= Dataset =
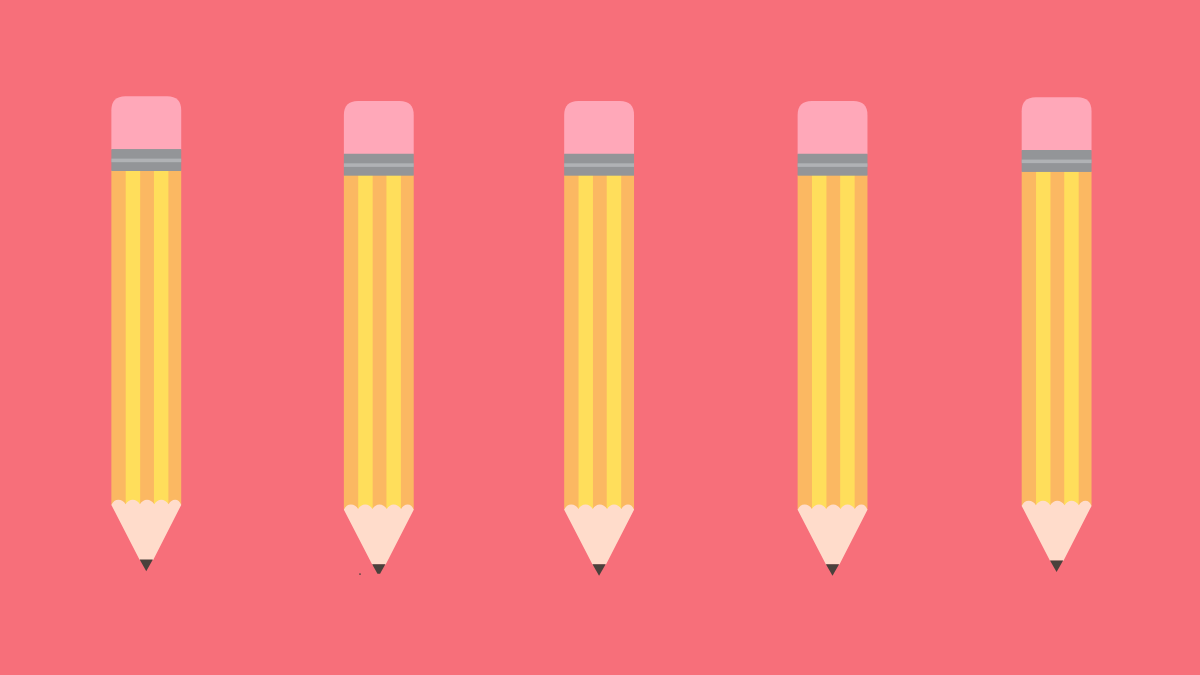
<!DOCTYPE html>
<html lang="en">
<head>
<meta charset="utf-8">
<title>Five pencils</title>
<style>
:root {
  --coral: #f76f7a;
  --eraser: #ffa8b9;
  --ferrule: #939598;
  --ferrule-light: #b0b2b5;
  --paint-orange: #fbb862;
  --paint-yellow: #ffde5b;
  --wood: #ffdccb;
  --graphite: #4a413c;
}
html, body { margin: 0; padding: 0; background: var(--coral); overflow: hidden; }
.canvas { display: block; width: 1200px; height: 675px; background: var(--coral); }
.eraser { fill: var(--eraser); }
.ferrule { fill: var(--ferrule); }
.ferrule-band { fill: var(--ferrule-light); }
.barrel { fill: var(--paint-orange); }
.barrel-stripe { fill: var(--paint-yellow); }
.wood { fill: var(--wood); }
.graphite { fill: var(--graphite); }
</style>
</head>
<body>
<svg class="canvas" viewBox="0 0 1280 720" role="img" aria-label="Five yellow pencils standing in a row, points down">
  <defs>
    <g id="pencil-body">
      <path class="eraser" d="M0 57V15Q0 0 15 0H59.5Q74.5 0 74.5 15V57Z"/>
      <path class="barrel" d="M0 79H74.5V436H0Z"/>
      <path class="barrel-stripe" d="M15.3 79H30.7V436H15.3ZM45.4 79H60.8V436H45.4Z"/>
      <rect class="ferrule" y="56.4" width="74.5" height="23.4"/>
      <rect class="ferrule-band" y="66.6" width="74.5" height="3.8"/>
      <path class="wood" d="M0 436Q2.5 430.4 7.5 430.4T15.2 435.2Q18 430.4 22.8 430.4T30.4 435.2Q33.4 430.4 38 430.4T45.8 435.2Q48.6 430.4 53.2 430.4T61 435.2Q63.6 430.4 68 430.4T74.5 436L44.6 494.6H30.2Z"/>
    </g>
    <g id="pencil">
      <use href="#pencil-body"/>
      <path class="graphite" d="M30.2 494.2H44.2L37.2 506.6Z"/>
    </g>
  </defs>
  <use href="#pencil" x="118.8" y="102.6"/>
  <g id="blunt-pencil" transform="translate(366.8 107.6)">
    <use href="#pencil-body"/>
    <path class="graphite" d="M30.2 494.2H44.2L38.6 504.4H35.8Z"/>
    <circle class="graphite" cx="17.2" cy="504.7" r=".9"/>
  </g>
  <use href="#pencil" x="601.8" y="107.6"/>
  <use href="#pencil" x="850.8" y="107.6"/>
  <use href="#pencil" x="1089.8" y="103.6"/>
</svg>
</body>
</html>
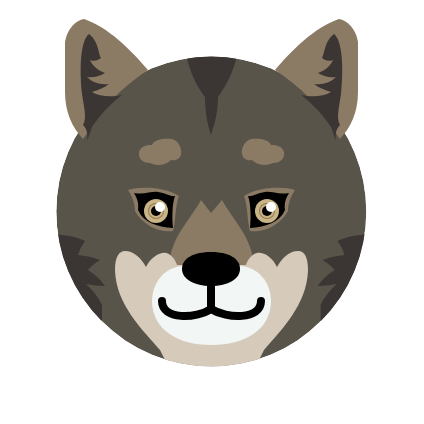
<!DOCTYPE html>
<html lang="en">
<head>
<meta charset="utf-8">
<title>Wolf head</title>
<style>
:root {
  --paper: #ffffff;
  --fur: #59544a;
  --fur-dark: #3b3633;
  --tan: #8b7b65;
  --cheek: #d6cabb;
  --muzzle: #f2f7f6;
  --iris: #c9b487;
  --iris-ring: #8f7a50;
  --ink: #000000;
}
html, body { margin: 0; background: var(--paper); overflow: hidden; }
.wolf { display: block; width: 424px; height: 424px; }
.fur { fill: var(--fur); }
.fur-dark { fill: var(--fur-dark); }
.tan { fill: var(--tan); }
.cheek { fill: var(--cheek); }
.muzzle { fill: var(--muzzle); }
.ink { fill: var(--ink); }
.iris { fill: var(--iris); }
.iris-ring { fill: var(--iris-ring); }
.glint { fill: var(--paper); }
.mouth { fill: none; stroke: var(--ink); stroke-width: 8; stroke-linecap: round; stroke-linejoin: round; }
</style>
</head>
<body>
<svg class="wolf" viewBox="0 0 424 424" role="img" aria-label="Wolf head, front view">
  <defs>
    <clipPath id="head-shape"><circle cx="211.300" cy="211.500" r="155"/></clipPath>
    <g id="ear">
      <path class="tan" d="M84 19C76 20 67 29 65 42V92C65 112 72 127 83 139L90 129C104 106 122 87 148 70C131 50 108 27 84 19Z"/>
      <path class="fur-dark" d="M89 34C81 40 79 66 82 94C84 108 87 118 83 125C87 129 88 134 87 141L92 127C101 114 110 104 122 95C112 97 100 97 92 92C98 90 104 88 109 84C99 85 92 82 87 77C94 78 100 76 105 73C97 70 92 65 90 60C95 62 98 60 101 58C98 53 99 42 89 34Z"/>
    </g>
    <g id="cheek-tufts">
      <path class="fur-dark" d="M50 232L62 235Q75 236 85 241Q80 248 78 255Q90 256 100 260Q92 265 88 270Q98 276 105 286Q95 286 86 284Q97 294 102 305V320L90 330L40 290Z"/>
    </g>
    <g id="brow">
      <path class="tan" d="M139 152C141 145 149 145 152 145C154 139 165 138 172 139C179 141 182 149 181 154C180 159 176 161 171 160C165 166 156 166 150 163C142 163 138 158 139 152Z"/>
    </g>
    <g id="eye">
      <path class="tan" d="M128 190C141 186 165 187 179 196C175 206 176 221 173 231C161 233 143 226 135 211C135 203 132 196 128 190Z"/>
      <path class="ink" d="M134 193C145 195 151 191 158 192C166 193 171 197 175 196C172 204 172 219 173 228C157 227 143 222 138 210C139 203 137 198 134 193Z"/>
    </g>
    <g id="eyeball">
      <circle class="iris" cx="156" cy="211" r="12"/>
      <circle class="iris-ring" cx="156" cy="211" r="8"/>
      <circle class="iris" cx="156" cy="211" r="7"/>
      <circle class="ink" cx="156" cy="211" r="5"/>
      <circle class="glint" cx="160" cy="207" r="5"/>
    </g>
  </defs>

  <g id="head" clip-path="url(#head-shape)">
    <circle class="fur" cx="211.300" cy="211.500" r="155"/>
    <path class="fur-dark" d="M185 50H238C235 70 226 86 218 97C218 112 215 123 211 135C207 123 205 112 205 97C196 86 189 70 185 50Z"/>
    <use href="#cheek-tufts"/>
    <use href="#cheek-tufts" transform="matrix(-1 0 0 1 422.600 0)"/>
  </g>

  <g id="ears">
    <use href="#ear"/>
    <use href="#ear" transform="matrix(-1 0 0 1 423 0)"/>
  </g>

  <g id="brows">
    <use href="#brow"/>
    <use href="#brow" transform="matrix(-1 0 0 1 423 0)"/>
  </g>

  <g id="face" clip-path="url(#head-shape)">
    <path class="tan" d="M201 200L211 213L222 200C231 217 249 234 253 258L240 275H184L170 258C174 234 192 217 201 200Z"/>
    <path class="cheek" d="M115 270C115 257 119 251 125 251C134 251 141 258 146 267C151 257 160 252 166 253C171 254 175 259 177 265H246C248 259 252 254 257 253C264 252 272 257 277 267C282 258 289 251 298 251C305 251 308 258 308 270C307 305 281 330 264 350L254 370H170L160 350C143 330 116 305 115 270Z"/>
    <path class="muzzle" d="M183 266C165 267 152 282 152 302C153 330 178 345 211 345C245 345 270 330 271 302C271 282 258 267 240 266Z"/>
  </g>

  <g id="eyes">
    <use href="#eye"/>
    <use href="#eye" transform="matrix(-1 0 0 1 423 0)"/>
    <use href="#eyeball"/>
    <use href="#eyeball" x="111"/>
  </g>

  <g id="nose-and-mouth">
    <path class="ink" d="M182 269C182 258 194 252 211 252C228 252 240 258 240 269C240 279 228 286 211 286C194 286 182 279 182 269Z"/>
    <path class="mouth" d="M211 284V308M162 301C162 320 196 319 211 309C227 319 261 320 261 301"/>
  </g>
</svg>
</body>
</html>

= What the task asks =
Go through the records line by line, and copy each line that holds the string "body".

= Reply =
html, body { margin: 0; padding: 0; background: var(--coral); overflow: hidden; }
<body>
    <g id="pencil-body">
      <use href="#pencil-body"/>
    <use href="#pencil-body"/>
</body>
html, body { margin: 0; background: var(--paper); overflow: hidden; }
<body>
</body>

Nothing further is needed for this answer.